### [Directions]
Only a single number is expected: how many lines of the data hold the word "floor".

### [Information shown]
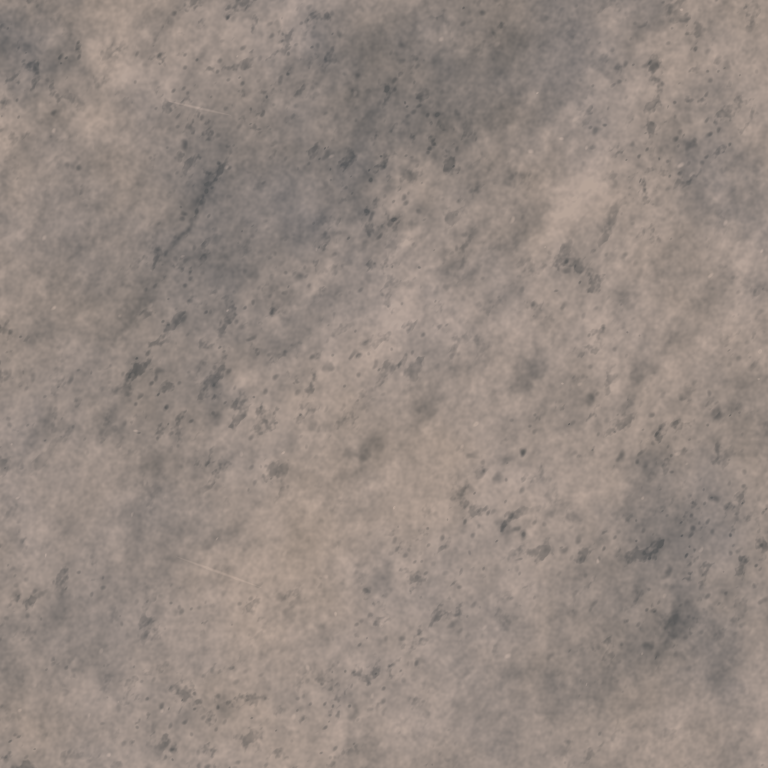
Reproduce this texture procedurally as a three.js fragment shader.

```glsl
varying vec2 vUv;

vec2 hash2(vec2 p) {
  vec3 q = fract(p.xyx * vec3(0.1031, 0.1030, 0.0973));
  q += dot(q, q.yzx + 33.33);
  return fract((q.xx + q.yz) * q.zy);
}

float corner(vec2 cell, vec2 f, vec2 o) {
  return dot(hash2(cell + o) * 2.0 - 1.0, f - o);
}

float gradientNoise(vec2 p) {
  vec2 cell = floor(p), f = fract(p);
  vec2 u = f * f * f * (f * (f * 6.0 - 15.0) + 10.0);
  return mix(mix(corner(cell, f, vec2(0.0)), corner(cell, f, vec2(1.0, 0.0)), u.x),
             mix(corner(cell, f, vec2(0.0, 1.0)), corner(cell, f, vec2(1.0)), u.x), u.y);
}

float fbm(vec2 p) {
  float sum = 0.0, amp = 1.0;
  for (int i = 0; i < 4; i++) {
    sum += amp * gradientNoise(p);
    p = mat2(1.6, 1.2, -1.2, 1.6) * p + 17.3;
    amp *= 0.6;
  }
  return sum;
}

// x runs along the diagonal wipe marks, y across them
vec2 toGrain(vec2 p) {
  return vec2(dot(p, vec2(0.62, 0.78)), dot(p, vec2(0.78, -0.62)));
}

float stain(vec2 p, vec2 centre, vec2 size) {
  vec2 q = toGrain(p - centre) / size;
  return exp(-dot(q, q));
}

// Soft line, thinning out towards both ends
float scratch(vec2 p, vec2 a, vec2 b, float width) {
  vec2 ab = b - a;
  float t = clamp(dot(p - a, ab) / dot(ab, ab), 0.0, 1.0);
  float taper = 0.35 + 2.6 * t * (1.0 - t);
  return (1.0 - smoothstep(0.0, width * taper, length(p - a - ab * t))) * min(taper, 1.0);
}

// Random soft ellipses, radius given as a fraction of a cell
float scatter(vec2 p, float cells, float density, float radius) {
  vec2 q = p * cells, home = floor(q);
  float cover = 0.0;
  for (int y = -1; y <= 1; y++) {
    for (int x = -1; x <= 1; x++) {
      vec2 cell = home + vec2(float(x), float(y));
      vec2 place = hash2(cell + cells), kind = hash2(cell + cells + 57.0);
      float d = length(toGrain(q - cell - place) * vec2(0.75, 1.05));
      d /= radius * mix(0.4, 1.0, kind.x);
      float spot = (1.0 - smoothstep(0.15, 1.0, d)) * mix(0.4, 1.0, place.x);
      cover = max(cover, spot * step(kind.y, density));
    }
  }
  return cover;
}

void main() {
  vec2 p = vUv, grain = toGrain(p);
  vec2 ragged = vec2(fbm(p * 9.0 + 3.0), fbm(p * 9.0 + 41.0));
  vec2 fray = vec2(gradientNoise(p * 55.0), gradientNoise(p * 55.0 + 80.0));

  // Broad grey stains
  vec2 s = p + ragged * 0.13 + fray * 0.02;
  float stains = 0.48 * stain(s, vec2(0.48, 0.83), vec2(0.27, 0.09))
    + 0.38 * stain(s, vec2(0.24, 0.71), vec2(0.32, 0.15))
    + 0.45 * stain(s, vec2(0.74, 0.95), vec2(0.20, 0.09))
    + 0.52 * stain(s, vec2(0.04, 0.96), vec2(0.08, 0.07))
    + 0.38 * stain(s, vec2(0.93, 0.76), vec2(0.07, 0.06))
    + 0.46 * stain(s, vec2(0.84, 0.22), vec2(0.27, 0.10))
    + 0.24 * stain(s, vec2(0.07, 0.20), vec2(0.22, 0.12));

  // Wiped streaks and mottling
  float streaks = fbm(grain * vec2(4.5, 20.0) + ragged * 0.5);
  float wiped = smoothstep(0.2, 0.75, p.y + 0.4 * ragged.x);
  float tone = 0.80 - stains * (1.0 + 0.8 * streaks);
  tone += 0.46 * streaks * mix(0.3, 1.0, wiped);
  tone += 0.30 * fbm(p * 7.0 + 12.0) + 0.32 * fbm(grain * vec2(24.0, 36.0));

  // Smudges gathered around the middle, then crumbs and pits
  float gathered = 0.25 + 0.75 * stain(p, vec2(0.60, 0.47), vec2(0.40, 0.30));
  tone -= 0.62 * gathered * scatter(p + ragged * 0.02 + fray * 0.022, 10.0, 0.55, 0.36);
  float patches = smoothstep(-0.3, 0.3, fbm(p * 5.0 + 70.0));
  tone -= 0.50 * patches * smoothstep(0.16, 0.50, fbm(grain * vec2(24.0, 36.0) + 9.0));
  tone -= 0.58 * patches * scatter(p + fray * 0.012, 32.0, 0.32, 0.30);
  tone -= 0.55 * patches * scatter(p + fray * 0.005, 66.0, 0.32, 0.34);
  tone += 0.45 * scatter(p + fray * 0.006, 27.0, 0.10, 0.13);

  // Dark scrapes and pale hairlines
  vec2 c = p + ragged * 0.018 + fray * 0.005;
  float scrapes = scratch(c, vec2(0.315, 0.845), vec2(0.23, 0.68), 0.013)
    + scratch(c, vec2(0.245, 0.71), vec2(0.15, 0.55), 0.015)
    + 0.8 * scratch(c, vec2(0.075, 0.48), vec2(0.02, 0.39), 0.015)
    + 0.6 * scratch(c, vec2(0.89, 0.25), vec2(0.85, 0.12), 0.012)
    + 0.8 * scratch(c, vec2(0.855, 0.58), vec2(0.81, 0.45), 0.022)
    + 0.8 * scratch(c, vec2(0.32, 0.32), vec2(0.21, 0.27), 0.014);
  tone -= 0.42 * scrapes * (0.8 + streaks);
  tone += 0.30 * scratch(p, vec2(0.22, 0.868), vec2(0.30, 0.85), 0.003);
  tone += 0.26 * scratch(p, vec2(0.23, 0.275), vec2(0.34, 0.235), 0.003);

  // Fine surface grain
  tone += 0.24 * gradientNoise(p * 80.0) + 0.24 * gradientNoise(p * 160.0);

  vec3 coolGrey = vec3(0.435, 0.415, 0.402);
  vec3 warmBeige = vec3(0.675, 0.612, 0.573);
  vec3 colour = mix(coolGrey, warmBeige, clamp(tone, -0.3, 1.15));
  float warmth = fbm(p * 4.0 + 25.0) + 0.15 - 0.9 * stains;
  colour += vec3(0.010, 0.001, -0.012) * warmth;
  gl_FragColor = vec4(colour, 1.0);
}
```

---

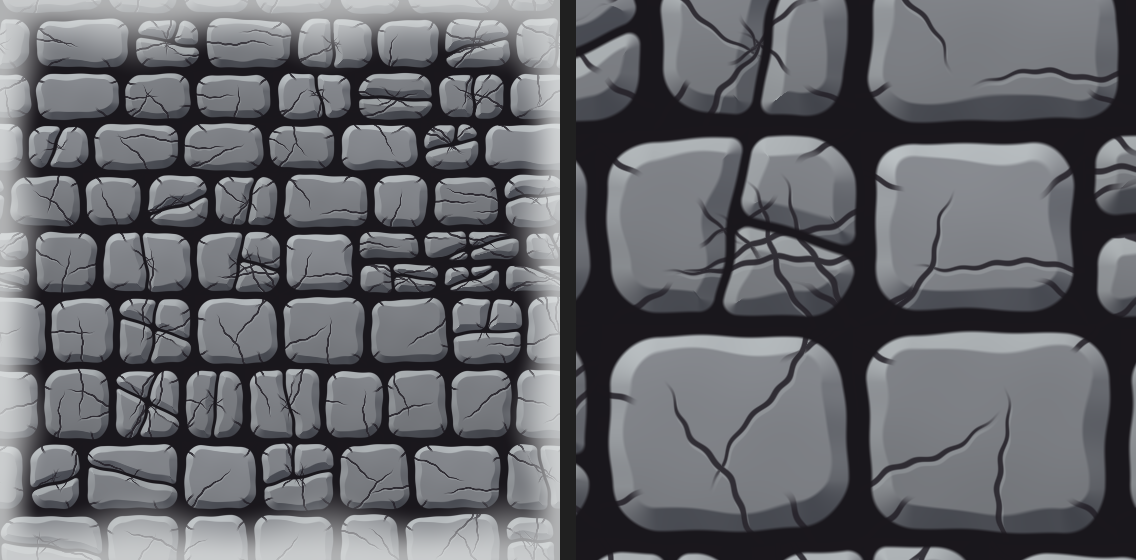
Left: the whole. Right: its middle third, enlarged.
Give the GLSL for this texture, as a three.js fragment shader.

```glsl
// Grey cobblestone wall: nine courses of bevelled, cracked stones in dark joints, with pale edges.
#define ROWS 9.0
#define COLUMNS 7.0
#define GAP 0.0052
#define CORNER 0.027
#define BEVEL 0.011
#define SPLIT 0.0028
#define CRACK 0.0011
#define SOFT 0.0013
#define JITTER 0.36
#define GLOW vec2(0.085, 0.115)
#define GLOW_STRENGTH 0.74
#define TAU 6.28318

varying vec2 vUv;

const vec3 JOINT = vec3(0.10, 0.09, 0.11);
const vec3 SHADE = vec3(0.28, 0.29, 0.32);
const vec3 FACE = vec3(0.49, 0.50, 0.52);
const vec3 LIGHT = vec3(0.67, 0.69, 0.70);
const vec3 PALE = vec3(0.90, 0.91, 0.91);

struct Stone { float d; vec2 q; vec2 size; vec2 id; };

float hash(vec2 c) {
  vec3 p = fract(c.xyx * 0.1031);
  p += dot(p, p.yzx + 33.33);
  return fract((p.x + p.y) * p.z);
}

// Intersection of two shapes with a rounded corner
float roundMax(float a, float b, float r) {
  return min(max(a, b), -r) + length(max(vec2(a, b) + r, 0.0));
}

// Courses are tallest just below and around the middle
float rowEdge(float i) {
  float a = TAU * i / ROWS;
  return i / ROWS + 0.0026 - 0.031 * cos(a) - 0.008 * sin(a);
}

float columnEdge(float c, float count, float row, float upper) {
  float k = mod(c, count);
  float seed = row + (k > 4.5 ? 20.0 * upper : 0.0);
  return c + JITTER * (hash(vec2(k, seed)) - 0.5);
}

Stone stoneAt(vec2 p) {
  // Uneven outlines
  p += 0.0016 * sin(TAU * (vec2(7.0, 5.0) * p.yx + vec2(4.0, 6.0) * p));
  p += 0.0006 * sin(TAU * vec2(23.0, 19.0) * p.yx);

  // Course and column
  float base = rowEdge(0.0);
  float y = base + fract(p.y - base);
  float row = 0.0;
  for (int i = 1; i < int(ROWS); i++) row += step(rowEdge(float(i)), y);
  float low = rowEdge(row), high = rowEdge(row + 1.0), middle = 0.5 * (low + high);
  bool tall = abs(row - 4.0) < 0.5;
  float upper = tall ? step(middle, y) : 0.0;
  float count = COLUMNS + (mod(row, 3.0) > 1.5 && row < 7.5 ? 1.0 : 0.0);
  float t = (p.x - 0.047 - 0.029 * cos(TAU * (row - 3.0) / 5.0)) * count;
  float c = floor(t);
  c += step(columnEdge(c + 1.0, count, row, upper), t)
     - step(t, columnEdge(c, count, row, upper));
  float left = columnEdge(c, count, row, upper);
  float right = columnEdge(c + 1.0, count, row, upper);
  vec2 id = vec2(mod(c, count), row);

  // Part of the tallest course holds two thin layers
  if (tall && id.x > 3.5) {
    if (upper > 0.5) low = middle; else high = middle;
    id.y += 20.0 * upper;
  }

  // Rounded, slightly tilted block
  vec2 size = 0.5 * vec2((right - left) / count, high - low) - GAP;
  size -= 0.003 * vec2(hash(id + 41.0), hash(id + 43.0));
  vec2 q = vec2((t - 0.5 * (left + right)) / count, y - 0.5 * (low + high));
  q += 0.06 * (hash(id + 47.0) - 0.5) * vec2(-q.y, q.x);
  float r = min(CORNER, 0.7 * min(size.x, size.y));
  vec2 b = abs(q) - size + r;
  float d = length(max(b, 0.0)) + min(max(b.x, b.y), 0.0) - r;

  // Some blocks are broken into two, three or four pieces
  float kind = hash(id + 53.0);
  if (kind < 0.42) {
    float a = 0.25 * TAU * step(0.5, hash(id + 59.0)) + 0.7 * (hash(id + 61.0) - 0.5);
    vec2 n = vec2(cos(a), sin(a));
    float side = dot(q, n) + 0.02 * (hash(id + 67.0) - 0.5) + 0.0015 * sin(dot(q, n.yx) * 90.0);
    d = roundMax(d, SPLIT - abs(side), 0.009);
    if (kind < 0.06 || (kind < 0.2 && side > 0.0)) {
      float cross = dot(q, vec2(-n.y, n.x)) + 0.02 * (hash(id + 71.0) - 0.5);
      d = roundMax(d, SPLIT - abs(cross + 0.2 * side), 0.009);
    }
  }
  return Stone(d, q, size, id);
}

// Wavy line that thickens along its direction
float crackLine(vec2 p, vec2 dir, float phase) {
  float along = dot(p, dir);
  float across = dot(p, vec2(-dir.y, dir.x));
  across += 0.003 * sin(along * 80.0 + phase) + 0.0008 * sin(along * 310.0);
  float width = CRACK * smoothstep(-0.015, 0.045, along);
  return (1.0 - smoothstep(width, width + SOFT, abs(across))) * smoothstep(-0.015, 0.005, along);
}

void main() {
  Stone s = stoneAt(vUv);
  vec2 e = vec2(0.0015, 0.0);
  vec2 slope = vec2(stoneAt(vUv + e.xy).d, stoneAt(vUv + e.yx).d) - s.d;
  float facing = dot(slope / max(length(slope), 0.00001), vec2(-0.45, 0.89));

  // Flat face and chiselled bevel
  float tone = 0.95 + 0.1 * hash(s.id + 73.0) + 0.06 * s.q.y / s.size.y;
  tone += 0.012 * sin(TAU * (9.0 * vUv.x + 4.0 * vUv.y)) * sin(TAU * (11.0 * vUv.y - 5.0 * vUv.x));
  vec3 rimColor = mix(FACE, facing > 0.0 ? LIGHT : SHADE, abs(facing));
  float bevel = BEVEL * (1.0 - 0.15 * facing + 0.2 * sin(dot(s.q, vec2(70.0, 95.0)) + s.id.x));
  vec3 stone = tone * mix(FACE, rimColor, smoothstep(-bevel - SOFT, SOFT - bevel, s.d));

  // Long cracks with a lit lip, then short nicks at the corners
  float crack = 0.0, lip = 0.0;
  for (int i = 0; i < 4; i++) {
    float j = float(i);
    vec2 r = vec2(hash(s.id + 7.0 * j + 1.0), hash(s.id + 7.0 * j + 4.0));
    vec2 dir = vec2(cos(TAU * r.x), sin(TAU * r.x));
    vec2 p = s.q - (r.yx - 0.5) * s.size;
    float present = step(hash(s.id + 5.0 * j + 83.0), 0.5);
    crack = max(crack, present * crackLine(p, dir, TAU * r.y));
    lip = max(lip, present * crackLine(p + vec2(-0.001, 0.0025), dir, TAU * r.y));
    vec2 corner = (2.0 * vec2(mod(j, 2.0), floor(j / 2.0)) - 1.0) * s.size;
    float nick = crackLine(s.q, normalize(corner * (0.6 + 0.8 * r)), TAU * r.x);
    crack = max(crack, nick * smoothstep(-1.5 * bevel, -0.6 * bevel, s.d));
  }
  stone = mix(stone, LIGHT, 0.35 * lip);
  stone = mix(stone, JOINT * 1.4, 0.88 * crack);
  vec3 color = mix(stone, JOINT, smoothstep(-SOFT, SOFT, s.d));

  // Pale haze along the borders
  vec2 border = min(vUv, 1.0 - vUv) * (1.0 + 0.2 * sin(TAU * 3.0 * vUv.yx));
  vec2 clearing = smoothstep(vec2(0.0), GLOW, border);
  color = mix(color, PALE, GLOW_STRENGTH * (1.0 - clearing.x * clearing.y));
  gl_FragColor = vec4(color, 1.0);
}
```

### [The completed task]
4